--- Supplied material ---
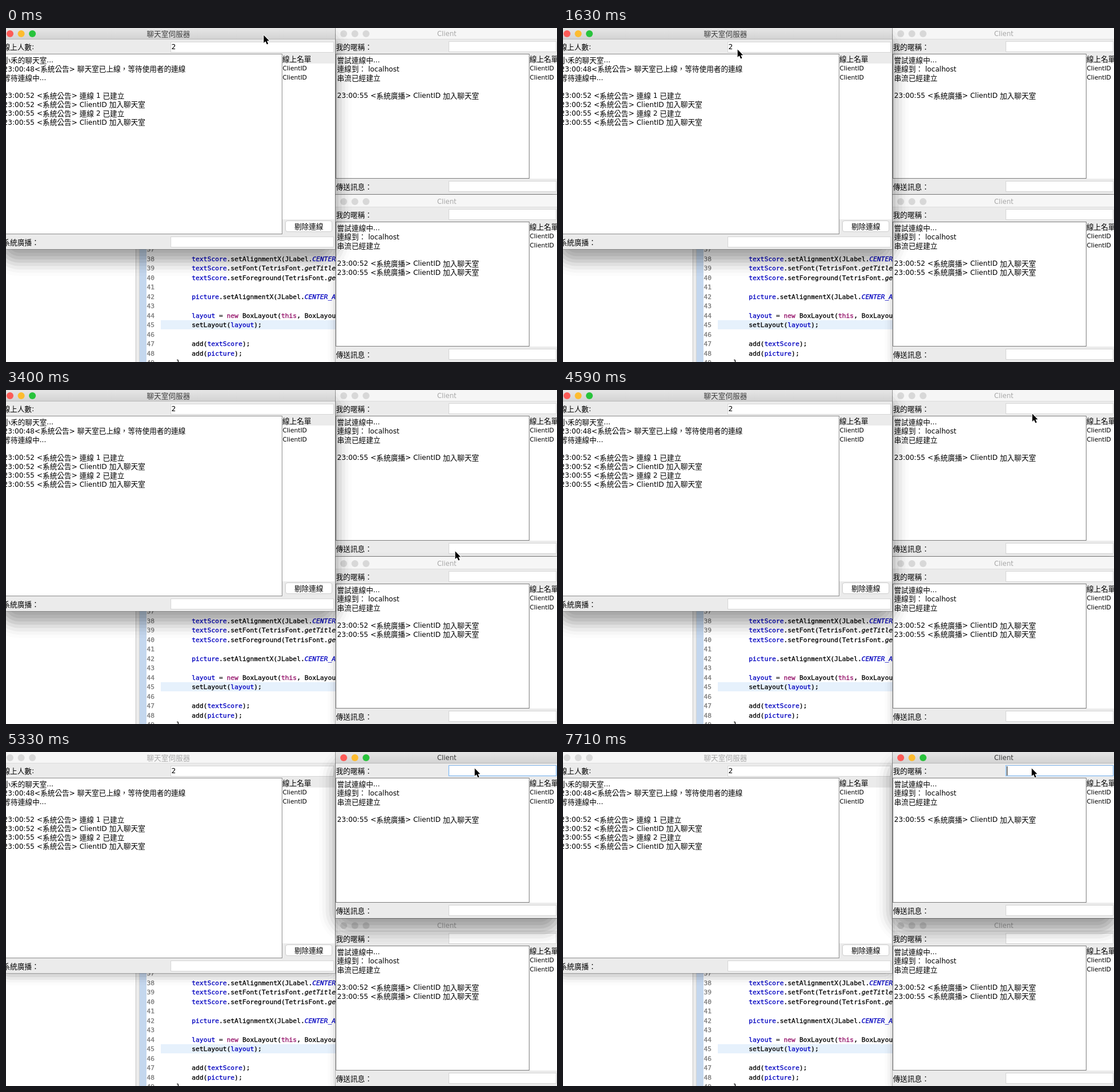
Write an HTML page with a canvas that moves like this. It is 961 px wide and 583 px high and loops after 8000 ms.

```html
<!DOCTYPE html>
<html lang="zh-Hant">
<head>
<meta charset="utf-8">
<title>聊天室</title>
<style>
html, body { margin: 0; width: 100%; height: 100%; overflow: hidden; background: #fff; }
canvas { display: block; width: 961px; height: 583px; }
</style>
</head>
<body>
<canvas id="stage" width="961" height="583"></canvas>
<script>
const ctx = document.getElementById('stage').getContext('2d');
const LOOP = 8000, TICK = 148.1;
const LATIN = '"DejaVu Sans", sans-serif';
const CJK = '"Noto Sans CJK TC", "Noto Sans CJK", sans-serif';
const MONO = '"DejaVu Sans Mono", monospace';
const LINE = 15.5;

// Pointer way points: tick, x, y
const PATH = [
  [0, 449, 12], [2, 340, 58], [4, 230, 75], [5, 208, 66], [6, 222, 40], [8, 285, 12],
  [9, 272, 8], [10, 264, 30], [11, 304, 37], [12, 334, 26], [13, 300, 9], [14, 270, 22],
  [15, 290, 40], [16, 305, 43], [18, 531, 159], [19, 594, 176], [23, 783, 281],
  [25, 783, 281], [27, 789, 233], [30, 818, 41], [33, 818, 41], [36, 817, 28], [99, 817, 28]
];

function rect(x, y, w, h, fill) {
  ctx.fillStyle = fill;
  ctx.fillRect(x, y, w, h);
}

function frame(x, y, w, h, fill, line) {
  rect(x, y, w, h, line);
  rect(x + 1, y + 1, w - 2, h - 2, fill);
}

function circle(x, y, r) {
  ctx.beginPath();
  ctx.arc(x, y, r, 0, 7);
}

// Mixed Latin and Chinese text, y is the middle of the line
function text(str, x, y, color = '#000', size = 12.1) {
  ctx.fillStyle = color;
  for (const run of str.match(/[\u2e80-\uffef]+|[^\u2e80-\uffef]+/g)) {
    const wide = run.charCodeAt(0) >= 0x2e80;
    ctx.font = wide ? '12.6px ' + CJK : size + 'px ' + LATIN;
    ctx.fillText(run, x, y + (wide ? 4.7 : 4.4));
    x += ctx.measureText(run).width;
  }
  return x;
}

// Monospaced code with a slightly heavy stroke
function codeText(str, x, y, color, style = '') {
  ctx.font = style + ' 11.27px ' + MONO;
  ctx.fillStyle = ctx.strokeStyle = color;
  ctx.lineWidth = 0.3;
  ctx.fillText(str, x, y);
  ctx.strokeText(str, x, y);
  return x + ctx.measureText(str).width;
}

function log(lines, x, y) {
  lines.forEach((line, i) => line && text(line, x, y + i * LINE));
}

// Soft shadow in visible bands
function shadow(x, y, w, h, active) {
  const [reach, drop, strength, steps] = active ? [29, 18, 0.5, 10] : [14, 7, 0.26, 6];
  for (let i = 0; i < steps; i++) {
    const u = 1 - 2 * i / steps, grow = u * reach;
    ctx.fillStyle = `rgba(0,0,0,${Math.exp(-u * u * 1.8) * strength * 1.5 / steps})`;
    ctx.beginPath();
    ctx.roundRect(x - grow, y + drop - grow, w + 2 * grow, h + 2 * grow, reach + grow + 2);
    ctx.fill();
  }
}

function chrome(x, y, w, h, active, lightX) {
  shadow(x, y, w, h, active);
  rect(x - 1, y - 1, w + 2, h + 2, 'rgba(0,0,0,0.22)');
  rect(x, y, w, h, '#ebebeb');
  const bar = ctx.createLinearGradient(0, y, 0, y + 22);
  bar.addColorStop(0, active ? '#e8e8e8' : '#f6f6f6');
  bar.addColorStop(1, active ? '#d2d2d2' : '#f6f6f6');
  rect(x, y, w, 22, bar);
  rect(x, y + 21, w, 1, active ? '#b8b8b8' : '#dcdcdc');
  const lights = active ? ['#fc5b57', '#fdbc2f', '#28c33c'] : Array(3).fill('#d8d8d8');
  lights.forEach((color, i) => {
    circle(lightX + i * 19.5, y + 12, 6);
    ctx.fillStyle = color;
    ctx.fill();
  });
}

function field(x, y, w) {
  frame(x, y, w, 19, '#fff', '#d6d6d6');
}

function users(x, y, w, h) {
  text('線上名單', x, y + 54);
  rect(x, y + 62, w, h, '#fff');
  text('ClientID', x + .5, y + 70, '#000', 10.7);
  text('ClientID', x + .5, y + 86, '#000', 10.7);
}

function editor() {
  rect(226, 380, 1, 203, '#c4c4c4');
  rect(227, 380, 6, 203, '#ececec');
  rect(232, 380, 1, 203, '#d4d4d4');
  rect(233, 380, 12, 203, '#c4d7ee');
  rect(270, 510, 310, 16, '#e6f1fc');
  const ink = { k: '#000', b: '#0000c0', p: '#930f68', i: '#000', c: '#0000c0' };
  const code = {
    38: 'b:textScore|k:.setAlignmentX(JLabel.|c:CENTER_A',
    39: 'b:textScore|k:.setFont(TetrisFont.|i:getTitle',
    40: 'b:textScore|k:.setForeground(TetrisFont.|i:get',
    42: 'b:picture|k:.setAlignmentX(JLabel.|c:CENTER_A',
    44: 'b:layout|k: = |p:new|k: BoxLayout(|p:this|k:, BoxLayout',
    45: 'k:setLayout(|b:layout|k:);',
    47: 'k:add(|b:textScore|k:);',
    48: 'k:add(|b:picture|k:);'
  };
  for (let n = 37; n < 50; n++) {
    const y = 406.5 + (n - 38) * 16.5;
    codeText(n, 245.5, y, '#787878');
    let x = 324;
    for (const part of (code[n] || '').split('|').filter(Boolean)) {
      const kind = part[0];
      x = codeText(part.slice(2), x, y, ink[kind], 'ic'.includes(kind) ? 'italic' : '');
    }
  }
  codeText('}', 297, 586.5, '#000');
}

function server(active) {
  chrome(-8, -2, 582, 388, active, 7);
  text('聊天室伺服器', 245.5, 10, active ? '#3c3c3c' : '#a8a8a8');
  text('線上人數:', -5.5, 33);
  field(287, 24, 285);
  text('2', 288.5, 33);
  frame(-8, 45, 490, 315, '#fff', '#8c8c8c');
  log(['小禾的聊天室...', '23:00:48<系統公告> 聊天室已上線，等待使用者的連線', '等待連線中...', '',
    '23:00:52 <系統公告> 連線 1 已建立', '23:00:52 <系統公告> ClientID 加入聊天室',
    '23:00:55 <系統公告> 連線 2 已建立', '23:00:55 <系統公告> ClientID 加入聊天室'], -4.5, 56);
  users(482, 0, 91, 272);
  ctx.beginPath();
  ctx.roundRect(487.5, 336.5, 81, 19, 3.5);
  ctx.fillStyle = '#fff';
  ctx.fill();
  ctx.lineWidth = 1;
  ctx.strokeStyle = '#cdcdcd';
  ctx.stroke();
  text('剔除連線', 503, 346);
  text('系統廣播：', -5.5, 374);
  field(287, 364, 285);
}

function client(y, active, lines) {
  chrome(575, y - 2, 388, 292, active, 589);
  text('Client', 752, y + 10, active ? '#3c3c3c' : '#a8a8a8', 11.6);
  text('我的暱稱：', 575.5, y + 33);
  field(772, y + 23, 188);
  frame(575, y + 45, 338, 218, '#fff', '#7c7c7c');
  log(['嘗試連線中...', '連線到： localhost', '串流已經建立', '', ...lines], 577.5, y + 56);
  users(913, y, 48, 201);
  text('傳送訊息：', 575.5, y + 277);
  field(772, y + 267, 188);
}

function nameInput(tick) {
  if (tick < 33) return;
  frame(771, 23, 190, 20, '#b5d6f6', '#d4e6f8');
  frame(772, 23, 188, 19, '#fff', '#7fb4ea');
  const typed = tick < 48 || tick > 51 ? '' : tick === 48 || tick === 51 ? 's' : 'su';
  const end = typed ? text(typed, 775, 33) : 774;
  const caret = tick < 36 || (tick >= 39 && tick < 42) || tick >= 46;
  if (caret) rect(Math.round(end), 25, 1, 16, '#000');
}

function pointer(tick) {
  const i = PATH.findIndex(p => p[0] > tick);
  const [t0, x0, y0] = PATH[i - 1], [t1, x1, y1] = PATH[i];
  const u = (tick - t0) / (t1 - t0);
  if (tick === 32) {
    circle(820, 42, 9.8);
    ctx.lineWidth = 1.2;
    ctx.strokeStyle = '#111';
    ctx.stroke();
  }
  ctx.save();
  ctx.translate(Math.round(x0 + (x1 - x0) * u), Math.round(y0 + (y1 - y0) * u));
  ctx.beginPath();
  ctx.moveTo(0.5, 0.5);
  for (const [px, py] of [[.5, 14], [3.6, 11.2], [6, 16.5], [8.3, 15.5], [6, 10.4], [10, 10.2]]) {
    ctx.lineTo(px, py);
  }
  ctx.closePath();
  ctx.lineJoin = 'round';
  ctx.lineWidth = 2;
  ctx.strokeStyle = '#fff';
  ctx.stroke();
  ctx.fillStyle = '#000';
  ctx.fill();
  ctx.restore();
}

function draw(now) {
  const tick = Math.floor((now % LOOP + 10) / TICK);
  const switched = tick >= 32;
  const joined = '23:00:55 <系統廣播> ClientID 加入聊天室';
  const upper = () => client(0, switched, [joined]);
  const lower = () => client(293, false, ['23:00:52 <系統廣播> ClientID 加入聊天室', joined]);
  const host = () => server(!switched);
  rect(0, 0, 961, 583, '#fff');
  editor();
  for (const layer of switched ? [lower, host, upper] : [upper, lower, host]) layer();
  nameInput(tick);
  pointer(tick);
}

const start = performance.now();
function loop() {
  draw(performance.now() - start);
  requestAnimationFrame(loop);
}
loop();
</script>
</body>
</html>
```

--- Task ---
Within the records above, determine how many lines contain the word "field". Respond with that number and no other text.

--- Output for this task ---
5